◆ **THE PROBLEM**: Search term "page": copy each line of the records that contains it.

[DATA EXCERPTS]

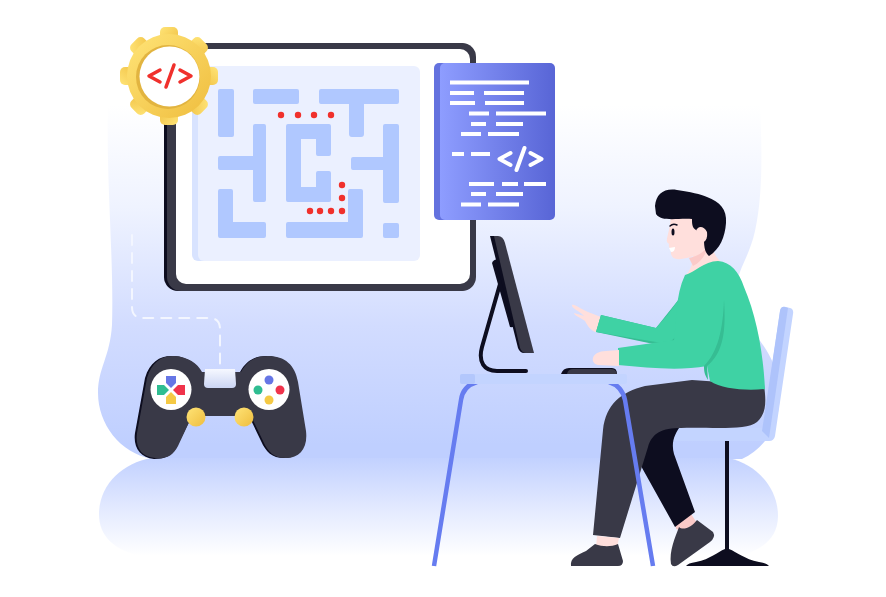
<!DOCTYPE html>
<html lang="en">
<head>
<meta charset="utf-8">
<title>Game development</title>
<style>
:root{--ink:#393947;--dark:#0d0d1f;--wall:#b0c8ff;--board:#ebf0ff;--desk:#c3d4ff;--leg:#667cf0;--red:#f0302c;--green:#3fd2a4;--green-shade:#36bd93;--skin:#ffdfdc;--skin-shade:#fbcac8;--white:#fff}
html,body{margin:0;background:var(--white);overflow:hidden}
svg{display:block;width:886px;height:597px}
.ink{fill:var(--ink)}.dark{fill:var(--dark)}.wall{fill:var(--wall)}.board{fill:var(--board)}.desk{fill:var(--desk)}
.red{fill:var(--red)}.green{fill:var(--green)}.green-shade{fill:var(--green-shade)}.skin{fill:var(--skin)}.skin-shade{fill:var(--skin-shade)}.white{fill:var(--white)}
.line{fill:none;stroke-linecap:round;stroke-linejoin:round}
.code{fill:none;stroke:var(--white);stroke-width:4}
</style>
</head>
<body>
<svg viewBox="0 0 886 597" role="img" aria-label="A developer at a desk building a maze game, with a game controller and code panel">
<defs>
<linearGradient id="sky" gradientUnits="userSpaceOnUse" x1="0" y1="105" x2="0" y2="445"><stop offset="0" stop-color="#fff"/><stop offset=".3" stop-color="#eff3ff"/><stop offset=".65" stop-color="#d2dcff"/><stop offset="1" stop-color="#bfcfff"/></linearGradient>
<linearGradient id="floor" x1="0" y1="0" x2="0" y2="1"><stop offset="0" stop-color="#c2d1ff"/><stop offset=".5" stop-color="#e2e9ff"/><stop offset="1" stop-color="#fff"/></linearGradient>
<linearGradient id="panel" x1="0" y1="0" x2="1" y2="0"><stop offset="0" stop-color="#8e9dff"/><stop offset="1" stop-color="#5865d6"/></linearGradient>
<linearGradient id="gold" x1="0" y1="0" x2="1" y2="1"><stop offset="0" stop-color="#ffe477"/><stop offset="1" stop-color="#efbd3e"/></linearGradient>
<linearGradient id="pad" x1="0" y1="0" x2="0" y2="1"><stop offset="0" stop-color="#f6f8ff"/><stop offset="1" stop-color="#cbd5f4"/></linearGradient>
<rect id="tooth" x="160" y="27" width="18" height="22" rx="5"/>
<circle id="dot" r="3.2"/>
<g id="tag" class="line"><path d="M-10 -6L-21 0L-10 6M10 -6L21 0L10 6M4 -11L-4 11"/></g>
</defs>

<g id="backdrop">
<path fill="url(#sky)" d="M108 105H760C762 150 763 195 755 231C749 258 737 270 736 290C736 322 768 340 776 372C787 412 771 446 742 459H152C120 453 98 424 98 393C98 368 110 357 112 325C114 260 106 180 108 105Z"/>
<path fill="url(#floor)" d="M152 458H728C757 464 778 488 778 516C778 538 762 550 740 556H140C115 550 99 537 99 514C99 486 121 463 152 458Z"/>
</g>

<g id="game-screen">
<rect x="164" y="43" width="309" height="248" rx="14" class="dark"/>
<rect x="167" y="43" width="309" height="248" rx="14" class="ink"/>
<rect x="176" y="49" width="294" height="235" rx="10" class="white"/>
<rect x="192" y="66" width="222" height="195" rx="6" fill="#d8e3ff"/>
<rect x="198" y="66" width="222" height="195" rx="6" class="board"/>
<g id="maze" class="wall">
<rect x="218" y="89" width="16" height="48" rx="2"/>
<rect x="253" y="89" width="46" height="15" rx="2"/>
<path d="M321 89H397Q399 89 399 91V102Q399 104 397 104H364V134Q364 137 361 137H352Q349 137 349 134V104H321Q319 104 319 102V91Q319 89 321 89Z"/>
<path d="M253 126Q253 124 255 124H264Q266 124 266 126V200Q266 202 264 202H255Q253 202 253 200V170H220Q218 170 218 168V158Q218 156 220 156H253Z"/>
<path d="M288 124H329Q331 124 331 126V154Q331 156 329 156H318Q316 156 316 154V139H301V187H316V173Q316 171 318 171H329Q331 171 331 173V200Q331 202 329 202H288Q286 202 286 200V126Q286 124 288 124Z"/>
<path d="M385 124H397Q399 124 399 126V201Q399 203 397 203H385Q383 203 383 201V170H353Q351 170 351 168V159Q351 157 353 157H383V126Q383 124 385 124Z"/>
<path d="M220 189H231Q233 189 233 191V222H264Q266 222 266 224V236Q266 238 264 238H220Q218 238 218 236V191Q218 189 220 189Z"/>
<path d="M288 222H348V191Q348 189 350 189H361Q363 189 363 191V236Q363 238 361 238H288Q286 238 286 236V224Q286 222 288 222Z"/>
<rect x="383" y="223" width="16" height="15" rx="2"/>
</g>
<g id="maze-dots" class="red">
<use href="#dot" x="281" y="115"/><use href="#dot" x="298" y="115"/><use href="#dot" x="314" y="115"/><use href="#dot" x="331" y="115"/>
<use href="#dot" x="342" y="185"/><use href="#dot" x="342" y="198"/><use href="#dot" x="342" y="211"/><use href="#dot" x="331" y="211"/><use href="#dot" x="320" y="211"/><use href="#dot" x="310" y="211"/>
</g>
</g>

<g id="code-panel">
<rect x="434" y="63" width="118" height="157" rx="5" fill="#6472df"/>
<rect x="440" y="63" width="115" height="157" rx="5" fill="url(#panel)"/>
<path class="code" d="M450 82.500H529M450 93H474M484 93H524M450 103H475M485 103H524M469 113.500H489M496 113.500H546M471 124H486M496 124H523M461 134H481M488 134H519M452 154H464M471 154H490M469 184H494M502 184H518M524 184H546M471 194H486M496 194H523M461 204.500H481M488 204.500H519"/>
<use href="#tag" x="520.500" y="159" stroke="#fff" stroke-width="4"/>
</g>

<g id="gear-badge">
<g fill="url(#gold)">
<use href="#tooth"/><use href="#tooth" transform="rotate(45 169 76)"/><use href="#tooth" transform="rotate(90 169 76)"/><use href="#tooth" transform="rotate(135 169 76)"/><use href="#tooth" transform="rotate(180 169 76)"/><use href="#tooth" transform="rotate(225 169 76)"/><use href="#tooth" transform="rotate(270 169 76)"/><use href="#tooth" transform="rotate(315 169 76)"/>
<circle cx="169" cy="76" r="42"/>
</g>
<circle cx="168" cy="77" r="32" fill="#e2b440"/>
<circle cx="169.500" cy="76.500" r="30" class="white"/>
<use href="#tag" x="170" y="76" stroke="#f0302c" stroke-width="3.500"/>
</g>

<path id="controller-cable" class="line" d="M132 235V307Q132 318 143 318H209Q220 318 220 329V368" stroke="#f3f6ff" stroke-width="2" stroke-dasharray="10 8"/>

<g id="controller">
<path class="dark" d="M145 378C150 361 161 355 174 356C187 357 196 363 201 372H240C246 361 254 356 266 356C283 356 293 365 296 382L303 431C306 448 298 458 284 458C272 458 266 452 261 441L249 416H192L177 446C172 456 165 459 154 459C140 458 133 447 135 433Z"/>
<path class="ink" d="M147 378C152 361 163 355 175 356C188 357 197 363 202 372H241C247 361 255 356 268 356C285 356 295 365 298 382L306 431C308 448 300 458 286 458C274 458 268 452 263 441L251 416H192L178 446C173 456 166 459 155 458C141 457 135 447 137 433Z"/>
<path fill="url(#pad)" d="M205 369H235L236 384Q236 388 232 388H208Q204 388 204 384Z"/>
<circle cx="171" cy="389.500" r="20.500" class="white"/>
<circle cx="269" cy="389.500" r="20.500" class="white"/>
<g id="direction-pad"><path fill="#6676e5" d="M166 376H176V383L171 388L166 383Z"/><path fill="#f0334b" d="M185 385V395H178L173 390L178 385Z"/><path fill="#f5c944" d="M166 404H176V397L171 392L166 397Z"/><path fill="#2fbd91" d="M157 385V395H164L169 390L164 385Z"/></g>
<g id="action-buttons"><circle cx="269" cy="380" r="4.500" fill="#6676e5"/><circle cx="280" cy="390" r="4.500" fill="#f0334b"/><circle cx="269" cy="400" r="4.500" fill="#f5c944"/><circle cx="258" cy="390" r="4.500" fill="#2fbd91"/></g>
<circle cx="196" cy="417" r="9.500" fill="url(#gold)"/><circle cx="244" cy="417" r="9.500" fill="url(#gold)"/>
</g>

<g id="chair">
<path class="dark" d="M725 438H729V549C737 552 744 559 759 562Q767 563 769 566H686Q688 563 696 562C711 559 717 552 725 549Z"/>
<path class="desk" d="M780 311Q781 306 786 307L790 308Q794 309 793 314L775 436Q774 441 769 441H670Q661 441 661 432V428H763Z"/>
<path fill="#aec3fb" d="M780 311Q781 306 785 307L788 308L769 438L762 431Z"/>
</g>

<g id="developer">
<g id="back-leg">
<path class="skin-shade" d="M675 518L689 511L697 523L688 533L676 529Z"/>
<path class="dark" d="M640 424H682C674 434 671 443 674 454L695 512L675 527L641 466Z"/>
<path class="ink" d="M671 564C669 551 675 538 679 527C683 531 692 527 697 520L713 532Q716 537 710 542L678 565Q673 568 671 564Z"/>
</g>
<path class="ink" d="M692 380L764 385C766 400 767 413 757 422C746 431 710 427 681 428C662 428 652 433 648 447L620 538L593 535L603 430C606 404 621 392 645 386Z"/>
<path class="skin" d="M597 536L619 538L617 547H596Z"/>
<path class="ink" d="M571 566C570 558 577 555 586 551L595 544C603 547 611 547 618 544L623 561Q623 566 618 566Z"/>
<path class="skin" d="M601 317L588 312C580 309 575 304 572 305C571 308 581 312 584 316L574 313C574 316 582 318 585 321C589 329 594 333 599 332Z"/>
<path class="green-shade" d="M601 315L656 328L683 294L690 326L668 347L596 332Z"/>
<path class="green" d="M601 315L656 328C672 311 683 293 693 278L696 318L668 344L596 332Z"/>
<path class="skin" d="M690 238L712 232C710 247 714 256 722 263C714 277 697 282 685 276C694 267 695 255 690 238Z"/>
<path class="green" d="M685 275C694 273 704 261 718 261C731 262 739 272 744 287C756 315 763 350 765 389C746 391 722 389 710 381L707 366C680 371 649 368 618 365V348L674 340C677 320 675 296 685 275Z"/>
<path class="green-shade" d="M724 300C726 329 724 353 707 366L708 380C704 374 704 370 704 366C718 352 723 329 724 300Z"/>
<path class="skin" d="M619 350L606 351C599 351 594 354 593 358C592 361 594 364 598 365L619 366Z"/>
<path class="skin" d="M670 212C672 223 668 232 667 239C666 242 668 243 669 244C668 247 670 248 671 250C670 257 674 260 681 259C696 257 708 251 712 238L716 215Z"/>
<path class="skin-shade" d="M689 258C698 256 704 252 707 247C706 255 701 262 693 266Z"/>
<path class="dark" d="M655 206C656 194 664 188 677 190C690 192 701 194 707 197C720 202 727 209 726 223C725 237 720 249 709 256C704 252 704 244 704 238L696 230C692 228 692 223 692 219C677 218 661 222 656 214Z"/>
<path class="skin" d="M696 231C698 225 704 226 707 232C708 240 704 244 699 242Z"/>
<ellipse cx="673" cy="232" rx="1.500" ry="3.500" class="dark"/>
<path class="line" d="M670 226Q673 223 677 225" stroke="#0d0d1f" stroke-width="1.500"/>
<path class="white" d="M669 248L675 247Q675 252 671 252Z"/>
</g>

<g id="computer">
<path class="line" d="M500 284L482 347C478 362 484 371 497 371H526" stroke="#0d0d1f" stroke-width="4"/>
<path class="dark" d="M492 263Q494 258 499 260L516 322Q516 328 510 327Z"/>
<path class="dark" d="M490 236H496L529 353H524Q520 353 518 348Z"/>
<path class="ink" d="M494 236H498Q503 236 505 243L534 353H526Q522 353 520 348Z"/>
<path class="dark" d="M561 374Q563 368 569 368H612Q617 368 617 374Z"/>
<path class="ink" d="M567 374Q568 369 573 369H611Q616 369 617 374Z"/>
</g>

<g id="desk">
<path class="line" d="M434 566L461 400Q463 386 477 382M653 566L625 400Q622 386 609 382" stroke="#667cf0" stroke-width="4.500" style="stroke-linecap:butt"/>
<rect x="460" y="374" width="167" height="10" rx="2" class="desk"/>
<rect x="460" y="374" width="15" height="10" rx="2" fill="#b3c7fc"/>
</g>
</svg>
</body>
</html>
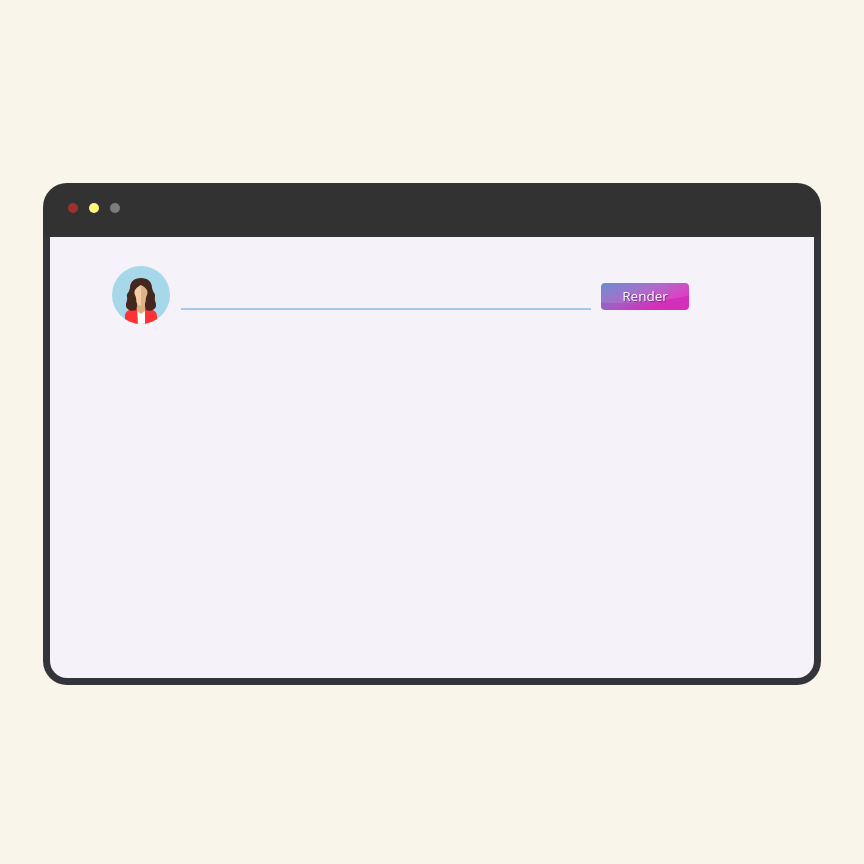
<!DOCTYPE html>
<html lang="en">
<head>
<meta charset="utf-8">
<title>Render prompt window</title>
<style>
:root {
  --cream: #f9f5ea;
  --frame: #323232;
  --frame-edge: #34353a;
  --page: #f6f2fa;
  --close: #a03030;
  --minimise: #fdf57c;
  --zoom: #7c7c7c;
  --field-line: #a9c8e6;
  --button-blue: #5a80cc;
  --button-violet: #a45cc4;
  --button-pink: #d42fbb;
}
* { box-sizing: border-box; margin: 0; padding: 0; }
html, body { width: 864px; height: 864px; overflow: hidden; }
body { position: relative; background: var(--cream); font-family: "Open Sans", "Noto Sans", sans-serif; }
.window {
  position: absolute; left: 43px; top: 183px; width: 778px; height: 502px;
  padding: 0 7px 7px; border-radius: 24px;
  background: linear-gradient(var(--frame) 54px, var(--frame-edge) 54px);
}
.title-bar { display: flex; gap: 11px; height: 54px; padding: 20px 0 0 18px; }
.dot { width: 10px; height: 10px; border-radius: 50%; }
.close { background: var(--close); }
.minimise { background: var(--minimise); }
.zoom { background: var(--zoom); }
.page { position: relative; height: 441px; border-radius: 0 0 17px 17px; background: var(--page); }
.prompt { position: absolute; left: 61px; top: 28px; display: flex; }
.avatar { display: block; width: 60px; height: 60px; }
.field { width: 410px; height: 45px; margin-left: 10px; border-bottom: 2px solid var(--field-line); }
.render {
  display: flex; align-items: center; justify-content: center;
  width: 88px; height: 27px; margin: 18px 0 0 10px; border-radius: 4px;
  background:
    radial-gradient(ellipse 90px 20px at 20% 0, rgba(255,255,255,.1) 98%, transparent),
    linear-gradient(155deg, var(--button-blue), var(--button-violet) 42%, var(--button-pink) 72%);
  color: #fff; font-size: 13.5px; line-height: 1; text-decoration: none;
  text-shadow: 1px 1px 1px rgba(60,20,90,.6);
}
</style>
</head>
<body>
<main class="window">
  <header class="title-bar">
    <span class="dot close"></span>
    <span class="dot minimise"></span>
    <span class="dot zoom"></span>
  </header>
  <section class="page">
    <div class="prompt">
      <svg class="avatar" viewBox="0 0 60 60" role="img" aria-label="Woman with long brown hair and a red jacket">
        <defs><clipPath id="avatar-circle"><circle cx="30" cy="30" r="29"/></clipPath></defs>
        <circle cx="30" cy="30" r="29" fill="#a6d8ea"/>
        <g clip-path="url(#avatar-circle)">
          <path class="hair" fill="#44281f" d="M30 13C23 13 19 17 19 23C19 27 15 28 16 32C17 35 15 37 15 40C15 44 20 46 24 44H36C40 46 45 44 45 40C45 37 43 35 44 32C45 28 41 27 41 23C41 17 37 13 30 13Z"/>
          <path class="jacket" fill="#ff3236" d="M14 60V51C14 46 18 45 25 42H35C42 45 46 46 46 51V60Z"/>
          <path class="blouse" fill="#fff" d="M26 43H34V60H27Z"/>
          <path class="neck" fill="#dcae83" d="M26 38H34V46L30 49L26 46Z"/>
          <path class="face" fill="#f3cda4" d="M30 20C25 23 23 25 23 29C23 36 27 41 30 41Z"/>
          <path class="face-shade" fill="#dfb389" d="M30 20C35 23 37 25 37 29C37 36 33 41 30 41Z"/>
          <path class="locks" fill="#44281f" d="M30 18C25 20 22 25 24 30C26 34 25 38 26 40L25 45C21 47 16 45 15 41L19 23ZM30 18C35 20 38 25 36 30C34 34 35 38 34 40L35 45C39 47 44 45 45 41L41 23Z"/>
        </g>
      </svg>
      <div class="field"></div>
      <a class="render" href="#">Render</a>
    </div>
  </section>
</main>
</body>
</html>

[/DATA EXCERPTS]

◆ **RESPONSE TO THIS EXERCISE**:
  --page: #f6f2fa;
.page { position: relative; height: 441px; border-radius: 0 0 17px 17px; background: var(--page); }
  <section class="page">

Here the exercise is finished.